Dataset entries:
[Start of Attachment]

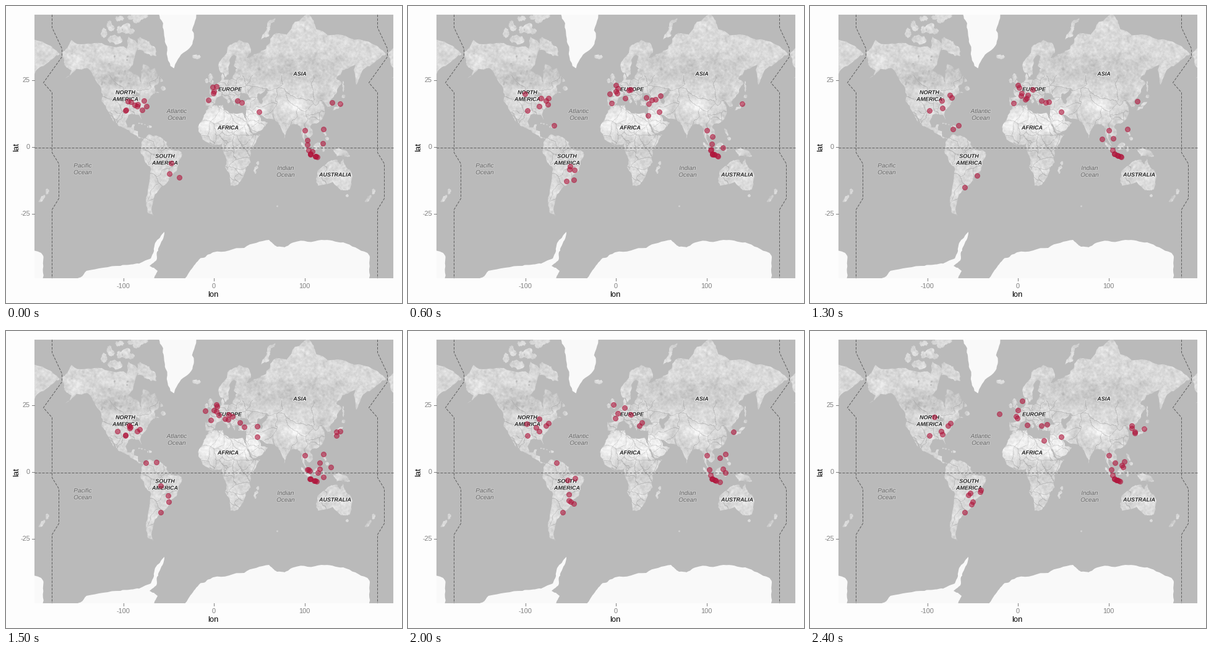
Animation, 640 px wide and 480 px high, one loop 2.5 s. Source, as a matplotlib script:

```python
import matplotlib.pyplot as plt
import numpy as np
from matplotlib import patheffects
from matplotlib.animation import FuncAnimation
from matplotlib.patches import PathPatch, Rectangle
from matplotlib.path import Path

W, H, DPI, FRAMES = 640, 480, 100, 25
LEFT, RIGHT, TOP, BOTTOM = 46, 626, 14, 440
X0, Y0, PX_DEG, PX_RAD = 336, 228, 1.465, 97
TURN = 360 * PX_DEG
PX = 72 / DPI
OCEAN = "#bababa"
rng = np.random.default_rng(5)


# --- map geometry -------------------------------------------------------
def pairs(nums):
    return np.array(nums, float).reshape(-1, 2)


def project(nums):
    lon, lat = pairs(nums).T
    merc = np.log(np.tan(np.pi / 4 + np.radians(lat) / 2))
    return np.column_stack([X0 + PX_DEG * lon, Y0 - PX_RAD * merc])


def rough(p, amount):
    """Break straight coast segments into small random bays."""
    for _ in range(3):
        step = np.roll(p, -1, 0) - p
        bump = rng.normal(0, amount, (len(p), 1)) * step[:, ::-1] * [1, -1]
        p = np.stack([p, p + step / 2 + bump], 1).reshape(-1, 2)
    return p


def add(group, p, amount=0.08):
    p = rough(p, amount)
    x, y = p.T
    if np.sum(x * np.roll(y, -1) - y * np.roll(x, -1)) < 0:
        p = p[::-1]
    p = np.vstack([p, p[:1]])
    group += [Path(p + [s * TURN, 0], closed=True) for s in (-1, 0, 1)]


def blob(group, lon, lat, rx, ry, tilt=0):
    a, t = np.linspace(0, 2 * np.pi, 8, endpoint=False), np.radians(tilt)
    u, v = rx * np.cos(a), ry * np.sin(a)
    turned = np.column_stack([u * np.cos(t) - v * np.sin(t),
                              u * np.sin(t) + v * np.cos(t)])
    add(group, project([lon, lat]) + turned, 0.14)


lands, ices, lakes = [], [], []


def land(*nums):
    add(lands, project(nums))


# North America
land(-168, 66, -157, 71, -128, 70, -96, 68, -94, 72, -82, 69, -94, 59,
     -82, 55, -80, 51.5, -78, 62, -70, 59, -65, 60, -56, 53, -66, 50, -65, 47,
     -60, 46, -70, 43, -76, 36, -81, 31, -80, 25.5, -83, 29.5, -94, 29.5,
     -97.5, 24, -95, 18.5, -91, 18.7, -90, 21, -87, 21, -88, 16, -83.5, 15,
     -83, 10, -77, 8, -83, 8.5, -94, 16, -105.5, 20, -114, 31, -110, 23,
     -117, 32.6, -124, 40, -124, 48, -133, 56, -140, 60, -152, 59.5,
     -164, 54.7, -157, 58.7, -165, 61.5)
# South America
land(-77, 8, -72, 12, -62, 10.5, -52, 5, -50, 0, -38, -3.5, -35, -7,
     -39, -13, -41, -22, -48, -26, -54, -34, -58, -35, -62, -39, -67, -46,
     -69, -51, -66, -55, -73, -53, -75, -47, -71, -30, -70.3, -18.4,
     -76, -14, -81, -5, -80, 1)
# Africa
land(-6, 35.8, 10, 37.3, 11, 33.5, 20, 30.5, 32, 31.2, 37, 21, 43, 11.6,
     51.2, 11.8, 40, -3, 40.5, -14.5, 35, -20, 32.7, -27, 26, -34,
     18.5, -34.5, 12, -18, 13.7, -11, 9, 0, 9.5, 4, -7.5, 4.4, -17, 14.7,
     -16.5, 21, -10, 30)
# Europe and Scandinavia
land(-9, 37, -9, 43.2, -1.5, 43.4, -4.7, 48.4, 4, 52, 8.5, 54, 9, 57.5,
     11, 54, 20, 54.5, 24, 59.3, 30, 60, 34, 64.5, 44, 66, 60, 69, 62, 50,
     48, 44, 48.5, 38, 36, 36.6, 27, 36.8, 27, 40.5, 41, 41.4, 37, 45,
     30, 46, 28, 42, 23, 40.5, 23, 36.5, 19.4, 41.5, 13.8, 45.6, 18, 40,
     16, 38, 9, 44.4, 3, 42.5, -2, 36.8)
land(30, 60, 22, 61, 25, 65, 22, 65.7, 17.5, 62, 16.5, 57, 13, 55.4, 7, 58,
     5, 61.5, 15, 68.5, 28, 71, 41, 67, 33, 63)
# Asia, north and south
land(60, 55, 58, 69, 69, 73, 80, 72.5, 104, 77.6, 113, 74, 140, 72.5,
     180, 69, 190, 66, 177, 62.5, 163.5, 58.5, 157, 51, 156, 61.5, 142, 59,
     135, 54.6, 141, 52, 132, 43, 127.5, 39.5, 129, 36, 126.5, 34.5,
     121.5, 40, 118, 39, 122, 36, 122, 30, 114, 22.3, 108, 21.6, 80, 35,
     60, 45)
land(44, 40, 62, 48, 105, 35, 108, 21.6, 106, 19, 109, 12, 105, 9,
     100, 13.4, 104, 1.4, 98.4, 8.5, 97, 17, 92, 21.5, 87, 21.5, 80, 15,
     77.5, 8, 73, 20, 67, 25, 57, 26.5, 48, 30, 52, 24.2, 59.7, 22.4, 54, 17,
     43, 13, 35, 28, 36, 36.6)
# Australia
land(114, -22.5, 126, -14, 136, -12, 140, -17.5, 142.5, -10.8, 146, -19,
     153, -26, 150, -37.5, 140, -38, 131, -31.5, 115, -34.5)

# Islands: lon, lat, half sizes in pixels, tilt
for island in ((-3, 54.5, 4, 9, -15), (-8, 53.3, 3, 4), (-19, 65, 7, 4),
               (137, 36.5, 11, 2.5, -40), (143, 43.5, 3, 3),
               (142.7, 50, 1.5, 9), (122, 14, 2, 7, -25), (125, 8, 3, 3),
               (114, 1, 7, 5, -45), (101, 0, 11, 3, 45), (110, -7.4, 7, 1.5, 8),
               (121, -2, 2, 5), (141, -5.5, 15, 5, 20), (47, -19, 3, 11, 15),
               (147, -42, 2.5, 2.5), (176, -39, 3, 5), (170.5, -44, 2.5, 8, 40),
               (-79.5, 21.5, 7, 1.5, 12), (-71, 19, 4, 2), (-56, 48.7, 4, 4),
               (-74, 68.5, 21, 8, 42), (-109, 71, 12, 8), (-121, 73, 5, 8),
               (-82, 77.5, 14, 9), (60, 74.2, 3.5, 21, 33), (70, -49, 1.5, 1.5)):
    blob(lands, *island)
for _ in range(9):
    blob(lands, rng.uniform(-118, -85), rng.uniform(73, 77), *rng.uniform(4, 8, 2))

blob(lakes, 51, 42, 4, 9, -15)
blob(lakes, -86, 44.5, 6, 4)
blob(lakes, 33, -1, 2, 2)
for _ in range(14):
    blob(lakes, rng.uniform(-124, -92), rng.uniform(51, 67), *rng.uniform(1, 2.5, 2))

# Ice: Greenland, then Antarctica in pixels
add(ices, project([-62, 78.5, -56, 75.5, -54, 71, -52, 66, -48, 61, -44, 59.9,
                   -41, 63, -25, 69, -22, 72, -19, 78]), 0.05)
add(ices, pairs([288, 445, 300, 425, 318, 407, 335, 398, 385, 391, 425, 378,
                 438, 389, 450, 390, 465, 382, 510, 378, 545, 382, 584, 399,
                 588, 406, 586, 445]), 0.05)
add(ices, pairs([108, 445, 130, 428, 185, 420, 212, 416, 234, 408, 241, 383,
                 256, 365, 247, 390, 243, 411, 232, 420, 245, 428, 238, 445]),
    0.05)


# --- land shading -------------------------------------------------------
def grain(shape, size, amount):
    n = rng.normal(size=shape)
    box = np.ones(size) / size
    for axis in (0, 1, 0, 1):
        n = np.apply_along_axis(np.convolve, axis, n, box, mode="same")
    return n * amount / n.std()


def nearest_seed(x, y, seeds):
    best, owner = np.full(x.shape, np.inf), np.zeros(x.shape, int)
    for k, (sx, sy) in enumerate(seeds):
        d = (x - sx) ** 2 + (y - sy) ** 2
        closer = d < best
        best[closer], owner[closer] = d[closer], k
    return owner


def relief():
    """Climate zones, grain and country borders as random cells."""
    y, x = np.mgrid[TOP:BOTTOM, LEFT:RIGHT] + 0.5
    g = np.full(x.shape, 0.85)
    for cx, cy, rx, ry, amount in ((356, 187, 50, 20, 0.09),
                                   (402, 185, 18, 18, 0.05),
                                   (468, 161, 26, 12, 0.07),
                                   (365, 228, 25, 18, -0.03),
                                   (245, 232, 25, 20, -0.02),
                                   (200, 112, 58, 20, -0.07),
                                   (460, 100, 80, 24, -0.06),
                                   (505, 165, 22, 25, -0.03)):
        g += amount * np.exp(-((x - cx) / rx) ** 4 - ((y - cy) / ry) ** 4)
    for size, amount in ((1, 0.008), (3, 0.018), (9, 0.015)):
        g += grain(x.shape, size, amount)

    seeds = np.vstack([rng.uniform((cx - rx, cy - ry), (cx + rx, cy + ry), (n, 2))
                       for cx, cy, rx, ry, n in ((363, 220, 45, 60, 36),
                                                 (365, 135, 38, 22, 26),
                                                 (255, 265, 28, 50, 14),
                                                 (455, 165, 60, 28, 14),
                                                 (200, 158, 42, 28, 14))])
    cell = nearest_seed(x + grain(x.shape, 9, 2), y + grain(x.shape, 9, 2), seeds)
    edge = (cell != np.roll(cell, 1, 0)) | (cell != np.roll(cell, 1, 1))
    g[edge & (y > 112)] -= 0.1
    return np.clip(g, 0.7, 0.97)


# --- stage --------------------------------------------------------------
plt.rcParams["font.family"] = "Liberation Sans"
fig = plt.figure(figsize=(W / DPI, H / DPI), dpi=DPI, facecolor="#fdfdfd")
ax = fig.add_axes([0, 0, 1, 1])
ax.axis("off")

panel = Rectangle((LEFT, TOP), RIGHT - LEFT, BOTTOM - TOP, fc=OCEAN, lw=0)
ax.add_patch(panel)
ground = ax.imshow(relief(), cmap="gray", vmin=0, vmax=1, aspect="auto",
                   extent=(LEFT, RIGHT, BOTTOM, TOP), zorder=1)
ax.set(xlim=(0, W), ylim=(H, 0))
ground.set_clip_path(Path.make_compound_path(*lands), ax.transData)
for group, color in ((lakes, OCEAN), (ices, "#f9f9f9")):
    shape = PathPatch(Path.make_compound_path(*group), fc=color, lw=0, zorder=2)
    ax.add_patch(shape)
    shape.set_clip_path(panel)

dash = dict(color="#606060", lw=PX, ls=(0, (4, 2)), zorder=3)
ax.plot([LEFT, RIGHT], [229, 229], **dash)
date_x = np.array([74, 74, 90, 90, 60, 74, 74, 85, 85, 74, 74]) + 0.5
date_y = [14, 35, 69, 82, 124, 140, 237, 255, 311, 329, 440]
for shift in (0, 526):
    ax.plot(date_x + shift, date_y, **dash)


def label(x, y, words, color, halo, **font):
    for k, word in enumerate(words.split()):
        t = ax.text(x, y + 11 * k, word, style="italic", color=color,
                    ha="center", va="center", zorder=4, **font)
        t.set_path_effects([patheffects.withStroke(linewidth=1.6,
                                                   foreground=halo)])


for x, y, words in ((193, 140, "NORTH AMERICA"), (257, 243, "SOUTH AMERICA"),
                    (362, 135, "EUROPE"), (475, 110, "ASIA"),
                    (359, 197, "AFRICA"), (532, 273, "AUSTRALIA")):
    label(x, y, words, "#222222", "#f0f0f0", size=9 * PX, weight="bold")
for x, y, words in ((276, 170, "Atlantic Ocean"), (124, 258, "Pacific Ocean"),
                    (452, 262, "Indian Ocean")):
    label(x, y, words, "#686868", "#c8c8c8", size=10 * PX)

tick = dict(color="#7f7f7f", lw=PX)
note = dict(size=11 * PX, color="#7f7f7f", va="center")
for step in (-1, 0, 1):
    x, y = X0 + 146.5 * step, Y0 - 108 * step
    ax.plot([x, x], [BOTTOM, BOTTOM + 4], **tick)
    ax.plot([LEFT - 4, LEFT], [y, y], **tick)
    ax.text(x, 453.5, f"{100 * step}", ha="center", **note)
    ax.text(39, y, f"{25 * step}", ha="right", **note)
title = dict(size=13 * PX, ha="center", va="center")
ax.text(335, 466.5, "lon", **title)
ax.text(17, 228, "lat", rotation=90, **title)

# --- dots ---------------------------------------------------------------
# Cities that light up often, and regions with stray dots
cities = pairs([227, 149, 223, 153, 212, 162, 193, 169, 250, 293, 263, 276,
                332, 119, 336, 128, 340, 130, 339, 133, 329, 157, 335, 141,
                360, 135, 374, 153, 378, 148, 381, 156, 406, 171, 483, 201,
                487, 224, 489, 233, 513, 199, 540, 158])
regions = ((210, 156, 13, 8, 3), (264, 265, 9, 9, 3), (235, 205, 8, 8, 1),
           (343, 135, 14, 10, 4), (393, 163, 12, 12, 2), (502, 222, 11, 7, 3),
           (531, 158, 6, 5, 1))
ink = (0.69, 0.09, 0.24, 0.6)
dots = ax.scatter([], [], s=(8 * PX) ** 2, facecolor=[ink], edgecolor=[ink],
                  linewidth=PX, zorder=5)


def dots_at(i):
    r = np.random.default_rng(i)
    lit = cities[r.random(len(cities)) < 0.6]
    stray = [r.normal((cx, cy), (sx, sy), (r.poisson(n), 2))
             for cx, cy, sx, sy, n in regions]
    java = r.uniform(0, 13, (5, 1)) * [1, 0.38] + [491, 239]
    return np.vstack([lit, *stray, java, [[492, 239]] * 2])


def update(i):
    dots.set_offsets(dots_at(i))
    return (dots,)


anim = FuncAnimation(fig, update, frames=FRAMES, interval=100, repeat=True,
                     repeat_delay=0)
plt.show()
```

[End of Attachment]

▶ _What the task requires_
Copy every line in the data above that has the string "pairs" in it.

▶ _The answer_
def pairs(nums):
    lon, lat = pairs(nums).T
add(ices, pairs([288, 445, 300, 425, 318, 407, 335, 398, 385, 391, 425, 378,
add(ices, pairs([108, 445, 130, 428, 185, 420, 212, 416, 234, 408, 241, 383,
cities = pairs([227, 149, 223, 153, 212, 162, 193, 169, 250, 293, 263, 276,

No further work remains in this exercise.